Distractions from Driving with Pets


We typically associate driving distractions with the usual culprits - phone usage, eating in the car, looking for a dropped object on the floor. However, few of us fully realise the driving distractions leaving a pet unsecured can cause.

April is Distracted Driving Awareness month, and we will be covering various forms of distractions that can have a profoundly dangerous effect on your driving ability.

Image by FELIX KAESTLE / AFP - Getty Images file

Image by FELIX KAESTLE / AFP - Getty Images file

Most pet owners travel with their pets. A 2011 Kurgo/AAA survey discovered that 29% of drivers admit to getting actively distracted by their dog while driving, while 65% of them admit to engaging in at least one potentially distracting activity while driving with their dog.

Distracting activities that drivers tend to engage in with their pets include:

  • Petting their dog (52%)

  • Using hands or arms to restrict dog’s movement or hold dog in place when putting on brakes (23%)

  • Using hands/arms to keep dog from climbing from the backseat to the front seat (19%)

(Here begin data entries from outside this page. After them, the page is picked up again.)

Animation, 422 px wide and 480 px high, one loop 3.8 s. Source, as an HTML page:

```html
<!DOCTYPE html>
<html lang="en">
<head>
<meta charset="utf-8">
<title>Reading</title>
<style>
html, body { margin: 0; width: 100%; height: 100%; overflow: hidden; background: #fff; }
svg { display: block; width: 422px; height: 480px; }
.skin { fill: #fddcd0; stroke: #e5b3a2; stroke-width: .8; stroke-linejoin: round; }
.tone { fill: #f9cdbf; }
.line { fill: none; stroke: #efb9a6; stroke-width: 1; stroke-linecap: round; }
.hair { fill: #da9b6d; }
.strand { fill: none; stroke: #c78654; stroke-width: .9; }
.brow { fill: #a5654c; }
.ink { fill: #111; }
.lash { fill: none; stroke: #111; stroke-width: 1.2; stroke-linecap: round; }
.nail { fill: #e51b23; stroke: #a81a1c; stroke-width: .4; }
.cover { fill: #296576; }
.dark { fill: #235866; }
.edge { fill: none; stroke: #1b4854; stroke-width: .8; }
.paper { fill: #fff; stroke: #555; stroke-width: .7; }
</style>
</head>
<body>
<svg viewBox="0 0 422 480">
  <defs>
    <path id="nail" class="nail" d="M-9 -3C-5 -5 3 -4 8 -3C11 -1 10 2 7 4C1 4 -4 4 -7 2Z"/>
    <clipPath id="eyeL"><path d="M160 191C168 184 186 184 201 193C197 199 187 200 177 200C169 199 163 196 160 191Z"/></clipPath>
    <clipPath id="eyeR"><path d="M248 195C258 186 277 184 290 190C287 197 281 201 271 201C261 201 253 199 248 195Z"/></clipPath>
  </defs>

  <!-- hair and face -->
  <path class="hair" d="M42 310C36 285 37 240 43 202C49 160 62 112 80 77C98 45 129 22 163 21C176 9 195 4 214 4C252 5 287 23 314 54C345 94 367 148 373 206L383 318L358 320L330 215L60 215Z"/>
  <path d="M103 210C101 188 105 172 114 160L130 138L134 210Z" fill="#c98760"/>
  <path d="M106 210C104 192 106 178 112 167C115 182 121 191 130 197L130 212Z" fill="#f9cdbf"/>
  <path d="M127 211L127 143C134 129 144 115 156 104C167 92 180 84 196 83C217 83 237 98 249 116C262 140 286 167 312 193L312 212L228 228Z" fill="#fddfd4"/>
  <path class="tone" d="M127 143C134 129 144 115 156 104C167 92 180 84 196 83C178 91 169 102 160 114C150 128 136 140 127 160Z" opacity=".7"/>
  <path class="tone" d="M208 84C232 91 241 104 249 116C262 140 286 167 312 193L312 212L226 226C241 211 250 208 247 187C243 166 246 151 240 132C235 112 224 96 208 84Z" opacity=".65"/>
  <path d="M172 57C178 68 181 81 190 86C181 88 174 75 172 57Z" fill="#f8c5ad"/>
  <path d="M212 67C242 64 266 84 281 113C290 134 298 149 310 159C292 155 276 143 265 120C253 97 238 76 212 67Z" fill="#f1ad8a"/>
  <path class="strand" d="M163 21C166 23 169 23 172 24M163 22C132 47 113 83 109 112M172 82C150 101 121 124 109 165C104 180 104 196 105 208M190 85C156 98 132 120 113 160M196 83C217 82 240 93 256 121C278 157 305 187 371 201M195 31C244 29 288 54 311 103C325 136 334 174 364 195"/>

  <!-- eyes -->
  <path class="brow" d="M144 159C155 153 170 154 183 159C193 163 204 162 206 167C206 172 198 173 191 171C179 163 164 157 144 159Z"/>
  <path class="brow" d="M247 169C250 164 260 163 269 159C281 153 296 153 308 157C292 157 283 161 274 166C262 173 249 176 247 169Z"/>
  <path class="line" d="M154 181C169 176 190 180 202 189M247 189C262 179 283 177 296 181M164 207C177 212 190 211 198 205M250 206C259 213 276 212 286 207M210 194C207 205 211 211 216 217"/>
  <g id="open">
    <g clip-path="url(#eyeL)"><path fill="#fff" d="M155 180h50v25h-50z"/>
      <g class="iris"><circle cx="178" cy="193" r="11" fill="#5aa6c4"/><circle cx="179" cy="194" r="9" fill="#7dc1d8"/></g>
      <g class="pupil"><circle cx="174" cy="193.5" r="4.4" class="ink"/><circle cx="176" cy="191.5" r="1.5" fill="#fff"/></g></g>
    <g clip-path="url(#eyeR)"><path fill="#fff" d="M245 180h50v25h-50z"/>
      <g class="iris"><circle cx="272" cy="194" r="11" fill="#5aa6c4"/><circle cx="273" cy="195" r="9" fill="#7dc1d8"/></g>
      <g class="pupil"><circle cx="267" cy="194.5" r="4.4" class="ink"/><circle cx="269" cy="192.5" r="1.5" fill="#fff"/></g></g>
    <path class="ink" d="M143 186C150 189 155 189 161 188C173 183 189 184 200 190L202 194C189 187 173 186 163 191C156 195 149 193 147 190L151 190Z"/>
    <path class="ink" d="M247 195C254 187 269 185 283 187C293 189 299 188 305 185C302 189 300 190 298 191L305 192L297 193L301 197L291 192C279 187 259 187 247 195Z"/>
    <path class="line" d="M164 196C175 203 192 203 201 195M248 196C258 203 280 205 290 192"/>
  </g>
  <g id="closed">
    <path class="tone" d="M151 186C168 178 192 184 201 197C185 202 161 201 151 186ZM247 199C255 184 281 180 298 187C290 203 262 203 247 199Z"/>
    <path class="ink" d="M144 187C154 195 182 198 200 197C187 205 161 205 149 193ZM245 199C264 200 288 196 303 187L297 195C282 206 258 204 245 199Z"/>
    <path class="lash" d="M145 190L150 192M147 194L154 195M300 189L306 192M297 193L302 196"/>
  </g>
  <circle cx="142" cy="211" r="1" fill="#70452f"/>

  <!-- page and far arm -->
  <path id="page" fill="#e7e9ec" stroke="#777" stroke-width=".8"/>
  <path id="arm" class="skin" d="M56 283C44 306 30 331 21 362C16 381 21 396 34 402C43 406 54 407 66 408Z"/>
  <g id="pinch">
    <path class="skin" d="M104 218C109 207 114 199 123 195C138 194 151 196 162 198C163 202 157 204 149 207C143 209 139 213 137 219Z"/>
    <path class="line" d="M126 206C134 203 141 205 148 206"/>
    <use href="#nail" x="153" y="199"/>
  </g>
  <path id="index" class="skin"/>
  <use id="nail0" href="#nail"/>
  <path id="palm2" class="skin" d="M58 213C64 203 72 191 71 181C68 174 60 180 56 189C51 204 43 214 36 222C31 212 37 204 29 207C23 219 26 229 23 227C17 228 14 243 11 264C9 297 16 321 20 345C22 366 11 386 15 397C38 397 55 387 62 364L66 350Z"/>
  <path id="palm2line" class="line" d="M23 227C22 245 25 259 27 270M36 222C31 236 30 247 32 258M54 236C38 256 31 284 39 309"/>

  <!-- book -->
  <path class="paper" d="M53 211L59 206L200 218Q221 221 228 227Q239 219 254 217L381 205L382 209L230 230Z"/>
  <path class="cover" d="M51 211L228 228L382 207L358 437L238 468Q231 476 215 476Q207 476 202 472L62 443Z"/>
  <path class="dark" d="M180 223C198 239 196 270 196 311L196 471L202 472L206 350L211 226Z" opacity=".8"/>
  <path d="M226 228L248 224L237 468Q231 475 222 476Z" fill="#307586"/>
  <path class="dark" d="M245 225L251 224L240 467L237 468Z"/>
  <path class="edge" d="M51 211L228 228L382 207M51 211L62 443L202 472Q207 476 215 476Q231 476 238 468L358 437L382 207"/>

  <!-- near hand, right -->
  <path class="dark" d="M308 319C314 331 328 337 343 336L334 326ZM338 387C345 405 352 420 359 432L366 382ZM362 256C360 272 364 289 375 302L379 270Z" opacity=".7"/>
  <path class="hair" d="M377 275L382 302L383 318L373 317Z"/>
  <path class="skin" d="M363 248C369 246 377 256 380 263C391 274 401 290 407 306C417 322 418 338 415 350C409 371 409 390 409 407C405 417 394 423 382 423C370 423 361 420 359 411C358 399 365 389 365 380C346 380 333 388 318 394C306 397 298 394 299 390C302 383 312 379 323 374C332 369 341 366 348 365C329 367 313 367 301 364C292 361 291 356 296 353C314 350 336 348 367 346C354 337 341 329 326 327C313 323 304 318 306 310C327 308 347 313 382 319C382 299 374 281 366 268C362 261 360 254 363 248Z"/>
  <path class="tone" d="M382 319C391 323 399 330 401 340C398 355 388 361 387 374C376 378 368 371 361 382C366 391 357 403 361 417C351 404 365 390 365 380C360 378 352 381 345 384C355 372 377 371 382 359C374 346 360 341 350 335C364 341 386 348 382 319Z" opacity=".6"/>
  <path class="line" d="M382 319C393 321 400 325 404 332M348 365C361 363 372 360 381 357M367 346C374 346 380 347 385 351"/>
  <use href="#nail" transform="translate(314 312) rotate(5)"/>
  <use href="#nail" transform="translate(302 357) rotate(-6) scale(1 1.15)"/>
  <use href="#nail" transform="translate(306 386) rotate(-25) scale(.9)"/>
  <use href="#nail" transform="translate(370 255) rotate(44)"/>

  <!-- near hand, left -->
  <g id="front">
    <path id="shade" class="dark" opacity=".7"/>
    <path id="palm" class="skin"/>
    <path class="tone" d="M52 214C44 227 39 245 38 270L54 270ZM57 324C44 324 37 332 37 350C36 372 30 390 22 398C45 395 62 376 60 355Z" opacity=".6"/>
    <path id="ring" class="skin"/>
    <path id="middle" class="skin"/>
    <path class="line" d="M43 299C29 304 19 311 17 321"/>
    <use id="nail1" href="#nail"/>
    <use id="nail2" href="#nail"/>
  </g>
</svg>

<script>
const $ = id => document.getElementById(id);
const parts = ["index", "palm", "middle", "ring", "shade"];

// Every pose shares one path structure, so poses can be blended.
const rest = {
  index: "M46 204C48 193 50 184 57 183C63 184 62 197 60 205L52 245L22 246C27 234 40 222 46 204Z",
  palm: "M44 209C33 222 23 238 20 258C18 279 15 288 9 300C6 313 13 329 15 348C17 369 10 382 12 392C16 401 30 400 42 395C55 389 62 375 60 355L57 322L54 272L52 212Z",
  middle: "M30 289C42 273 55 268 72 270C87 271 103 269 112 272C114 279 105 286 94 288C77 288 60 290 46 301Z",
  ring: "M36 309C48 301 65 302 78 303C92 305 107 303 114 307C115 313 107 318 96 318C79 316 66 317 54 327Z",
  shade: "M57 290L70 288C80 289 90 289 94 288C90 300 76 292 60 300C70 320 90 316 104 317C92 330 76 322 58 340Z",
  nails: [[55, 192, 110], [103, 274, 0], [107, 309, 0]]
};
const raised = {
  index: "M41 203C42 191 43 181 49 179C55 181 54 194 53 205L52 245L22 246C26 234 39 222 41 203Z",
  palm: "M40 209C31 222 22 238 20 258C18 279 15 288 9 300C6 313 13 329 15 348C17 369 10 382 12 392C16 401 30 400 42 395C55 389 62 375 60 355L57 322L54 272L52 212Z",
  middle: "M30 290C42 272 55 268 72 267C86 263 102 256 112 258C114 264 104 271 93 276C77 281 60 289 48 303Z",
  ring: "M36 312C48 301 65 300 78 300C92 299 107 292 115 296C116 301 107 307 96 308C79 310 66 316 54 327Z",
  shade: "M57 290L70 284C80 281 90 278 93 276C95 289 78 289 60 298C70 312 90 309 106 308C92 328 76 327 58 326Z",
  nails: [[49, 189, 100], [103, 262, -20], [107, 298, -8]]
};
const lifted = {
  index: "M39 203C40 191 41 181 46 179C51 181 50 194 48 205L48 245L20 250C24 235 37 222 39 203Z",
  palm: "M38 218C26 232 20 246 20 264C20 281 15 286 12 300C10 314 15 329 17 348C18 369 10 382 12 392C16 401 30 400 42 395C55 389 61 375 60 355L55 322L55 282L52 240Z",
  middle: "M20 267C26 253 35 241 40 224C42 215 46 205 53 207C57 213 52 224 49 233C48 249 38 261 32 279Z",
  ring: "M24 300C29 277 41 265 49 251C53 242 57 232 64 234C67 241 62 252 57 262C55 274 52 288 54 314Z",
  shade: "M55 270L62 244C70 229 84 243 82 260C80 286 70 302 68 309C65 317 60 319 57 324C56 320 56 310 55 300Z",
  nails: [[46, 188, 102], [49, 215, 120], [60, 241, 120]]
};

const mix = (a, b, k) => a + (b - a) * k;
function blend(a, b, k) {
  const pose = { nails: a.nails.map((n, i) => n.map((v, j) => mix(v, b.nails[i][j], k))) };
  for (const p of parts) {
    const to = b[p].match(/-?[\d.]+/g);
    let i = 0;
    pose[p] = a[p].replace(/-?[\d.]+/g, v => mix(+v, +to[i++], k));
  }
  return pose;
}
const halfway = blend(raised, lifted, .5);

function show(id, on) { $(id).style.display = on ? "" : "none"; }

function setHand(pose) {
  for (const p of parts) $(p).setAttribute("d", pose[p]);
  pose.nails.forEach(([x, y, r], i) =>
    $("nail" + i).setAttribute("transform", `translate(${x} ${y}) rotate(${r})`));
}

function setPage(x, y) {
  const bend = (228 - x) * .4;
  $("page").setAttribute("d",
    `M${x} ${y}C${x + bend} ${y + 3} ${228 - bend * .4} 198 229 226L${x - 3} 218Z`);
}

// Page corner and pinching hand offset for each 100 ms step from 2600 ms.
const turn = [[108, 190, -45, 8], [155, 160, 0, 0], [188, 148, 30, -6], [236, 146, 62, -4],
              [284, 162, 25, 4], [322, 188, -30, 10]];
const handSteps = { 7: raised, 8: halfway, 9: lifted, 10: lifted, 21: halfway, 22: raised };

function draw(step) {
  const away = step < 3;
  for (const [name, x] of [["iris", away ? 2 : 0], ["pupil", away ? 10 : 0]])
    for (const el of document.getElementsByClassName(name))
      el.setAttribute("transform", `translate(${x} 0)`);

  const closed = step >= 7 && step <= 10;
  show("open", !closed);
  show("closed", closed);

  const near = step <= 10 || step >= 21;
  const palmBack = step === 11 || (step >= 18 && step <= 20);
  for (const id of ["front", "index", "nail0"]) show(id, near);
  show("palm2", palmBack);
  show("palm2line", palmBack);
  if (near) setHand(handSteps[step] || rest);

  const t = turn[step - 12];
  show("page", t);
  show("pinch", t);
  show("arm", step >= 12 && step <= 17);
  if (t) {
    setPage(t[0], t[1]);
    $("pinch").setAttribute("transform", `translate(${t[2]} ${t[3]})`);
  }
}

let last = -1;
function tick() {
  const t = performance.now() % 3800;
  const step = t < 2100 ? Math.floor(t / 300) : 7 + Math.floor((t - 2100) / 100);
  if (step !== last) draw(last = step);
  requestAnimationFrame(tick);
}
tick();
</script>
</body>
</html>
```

  • Reaching into backseat to interact with dog (18%)

  • Allowing dog to sit in lap or holding dog while driving (17%)

  • Giving food or treats to dog (13%)

  • Playing with dog (4%)

  • Taking a photo of dog (3%)

A survey from Nationwide Mutual Insurance found that 8% of drivers even admit to driving with a pet on their lap.

Using Restraints

As many as 84% of pet owners surveyed bring their dogs on car trips but allow them to ride unrestrained. The reasons for not using a pet travel restraint include:

  • My dog is calm and do not think he/she needs a restraint (42%)

  • Never considered it (39%)

  • Just take dog on short trips (29%)

  • Want dog to be able to put head out window (12%)

  • Too complicated/too much trouble (7%)

  • Want dog to have fun in the car (3%)

  • Want to be able to hold dog (3%)

The distractions that come with an unrestrained pet can easily be anticipated. An anxious dog may cry, fidget or attempt to seek reassurance from its owner. A suddenly startled dog or cat may jump or move unpredictably. A curious dog might try to get a better view of an object of interest. A small dog or cat might try to burrow under your seat, or even your lap!

Image by EzyDog via Chewy

Image by EzyDog via Chewy

The concerns that arise from having unrestrained pets in the car aren’t limited to driver distractions. In the case of an accident, a catapulting dog or cat is a significant hazard to everyone in the vehicle.

An unrestrained 4.5kg pet in a crash at 80 km/h will exert roughly 230 kilograms of force, while an unrestrained 36kg pet in a crash at only 50 km/h will carry the force of a 1090-kilogram projectile. (Source)

Unrestrained pets can also impede rescue workers in more severe accidents, and they also are more likely to be injured or flung out from a vehicle in minor accidents.

Safety For All

Keeping your dog and human passengers safe and secure in your vehicle is easily solved by using a safety restraint. For cats, it’s best to keep them in a pet carrier that is also strapped in with a seat belt as cats are typically uncomfortable riding in a car or being restrained.

Taking deliberate efforts to ensure proper safety procedures may turn out to be life-saving - not just for your pet, but for your own too.